A group of 1500 unarmed women demonstrated during the 7 day siege of the town in an effort to free men gathered in a mosque, only for Israeli troops to open fire on them too. 2 of the women were killed and a further 20 injured, highlighting that however the peaceful the resistance is, the same brutality applies.
Casualties arrived at Al Awda hospital in Jabalya from the beginning of the siege, but delays by soldiers to evacuate them meant some died needlessly, and those that made it to the hospital had no family members to accompany them.
It was the early morning of 9th November, when the 20 civilians were killed as Israeli forces shelled an apartment building which housed around 120 people. Majdi El Athamina lost three brothers and one of his sons, 9 year old Sa’ad – his wife and another son were seriously injured.
Dr Mona El Farra who was receiving the casualties at the Al Awda hospital remembers the horrors that emerged during the week:
“Dina El-Athamina 2 year old toddler, she had bad fractures in the pelvis – there was no father and mother with her because she lost both. The killed and the injured arrived day by day, it was horrific, the hospital was chaos. It was only civilians killed – 7 children and later the army admitted ‘it was a mistake’ Even a rescue worker and a neighbor who went to rescue the family were shot and killed. Ambulances were not allowed into the villages.

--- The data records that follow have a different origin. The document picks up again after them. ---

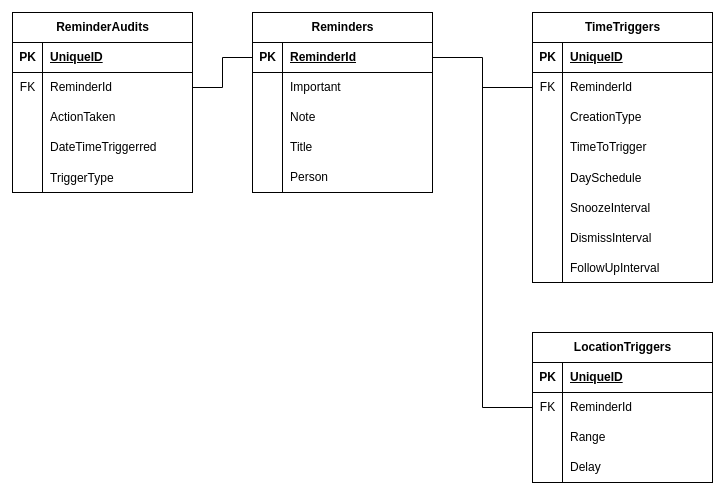
<!DOCTYPE html>
<html lang="en">
<head>
<meta charset="utf-8">
<title>Reminder database schema</title>
<style>
:root { --ink: #000; --paper: #fff; --row: 30px; }
* { box-sizing: border-box; margin: 0; padding: 0; }
html, body { width: 725px; height: 495px; overflow: hidden; background: var(--paper); }
.diagram {
  position: relative; width: 725px; height: 495px; overflow: hidden;
  color: var(--ink); font: 12px/29px "Liberation Sans", Arial, sans-serif;
}
.relations { position: absolute; inset: 0; fill: none; stroke: var(--ink); }
.entity {
  position: absolute; width: 181px; overflow: hidden;
  border: 1px solid var(--ink); background: var(--paper);
}
.audits { left: 12px; top: 12px; height: 181px; }
.reminders { left: 252px; top: 12px; height: 181px; }
.time { left: 532px; top: 12px; height: 271px; }
.location { left: 532px; top: 332px; height: 151px; }
.entity h2 {
  height: var(--row); border-bottom: 1px solid var(--ink);
  font-size: 12px; font-weight: 700; text-align: center;
}
.field { display: grid; grid-template-columns: 30px 1fr; height: var(--row); }
.field dt { border-right: 1px solid var(--ink); text-align: center; }
.field dd { padding-left: 7px; white-space: nowrap; }
.primary { border-bottom: 1px solid var(--ink); font-weight: 700; }
.primary dd { text-decoration: underline; }
.lowered { line-height: 31px; }
</style>
</head>
<body>
<main class="diagram">
  <svg class="relations" width="725" height="495" viewBox="0 0 725 495" aria-hidden="true">
    <path d="M192 87.5H222.5V57.5H253"/>
    <path d="M432 57.5H482.5V87.5H533"/>
    <path d="M482.5 87V407.5H533"/>
  </svg>

  <section class="entity audits">
    <h2>ReminderAudits</h2>
    <dl>
      <div class="field primary"><dt>PK</dt><dd>UniqueID</dd></div>
      <div class="field"><dt>FK</dt><dd>ReminderId</dd></div>
      <div class="field"><dt></dt><dd>ActionTaken</dd></div>
      <div class="field"><dt></dt><dd>DateTimeTriggerred</dd></div>
      <div class="field lowered"><dt></dt><dd>TriggerType</dd></div>
    </dl>
  </section>

  <section class="entity reminders">
    <h2>Reminders</h2>
    <dl>
      <div class="field primary"><dt>PK</dt><dd>ReminderId</dd></div>
      <div class="field"><dt></dt><dd>Important</dd></div>
      <div class="field"><dt></dt><dd>Note</dd></div>
      <div class="field"><dt></dt><dd>Title</dd></div>
      <div class="field"><dt></dt><dd>Person</dd></div>
    </dl>
  </section>

  <section class="entity time">
    <h2>TimeTriggers</h2>
    <dl>
      <div class="field primary"><dt>PK</dt><dd>UniqueID</dd></div>
      <div class="field"><dt>FK</dt><dd>ReminderId</dd></div>
      <div class="field"><dt></dt><dd>CreationType</dd></div>
      <div class="field"><dt></dt><dd>TimeToTrigger</dd></div>
      <div class="field lowered"><dt></dt><dd>DaySchedule</dd></div>
      <div class="field lowered"><dt></dt><dd>SnoozeInterval</dd></div>
      <div class="field lowered"><dt></dt><dd>DismissInterval</dd></div>
      <div class="field lowered"><dt></dt><dd>FollowUpInterval</dd></div>
    </dl>
  </section>

  <section class="entity location">
    <h2>LocationTriggers</h2>
    <dl>
      <div class="field primary"><dt>PK</dt><dd>UniqueID</dd></div>
      <div class="field"><dt>FK</dt><dd>ReminderId</dd></div>
      <div class="field"><dt></dt><dd>Range</dd></div>
      <div class="field"><dt></dt><dd>Delay</dd></div>
    </dl>
  </section>
</main>
</body>
</html>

I remember one mother was in full labour – noone was allowed in or out of village. After 4 hours waiting to be allowed to leave the village, she left and came to hospital and gave birth. The army was in the village shelling and storming houses, so noone could visit. She returned home with baby in her arms to find her house was demolished. “
People couldn’t imagine the violence increasing but according to Dr Mona after the 2006 bombing, the violence has actually intensified, epitomized by the huge civilian casualties in Cast Lead. “They have no limits, no boundaries for their brutality, no ideas of safety for civilians and health workers. It is a racist, colonial regime that has no respect for international law. We believe that we have our rights and we know that justice is on our side and will one day arrive with the help of the huge solidarity around the world and the growing international boycott, divestment and sanction movement that more and more people of conscience are joining.”
Tuesday’s demonstration ended without incident despite shootings there being a regular occurrence in the previous weeks. For the rock collectors working near to where the protest took place, the perils of occupation continue. An industry only created by the blockade of concrete and the fact 17000 home were so badly damaged, they now turn to this work to help feed their families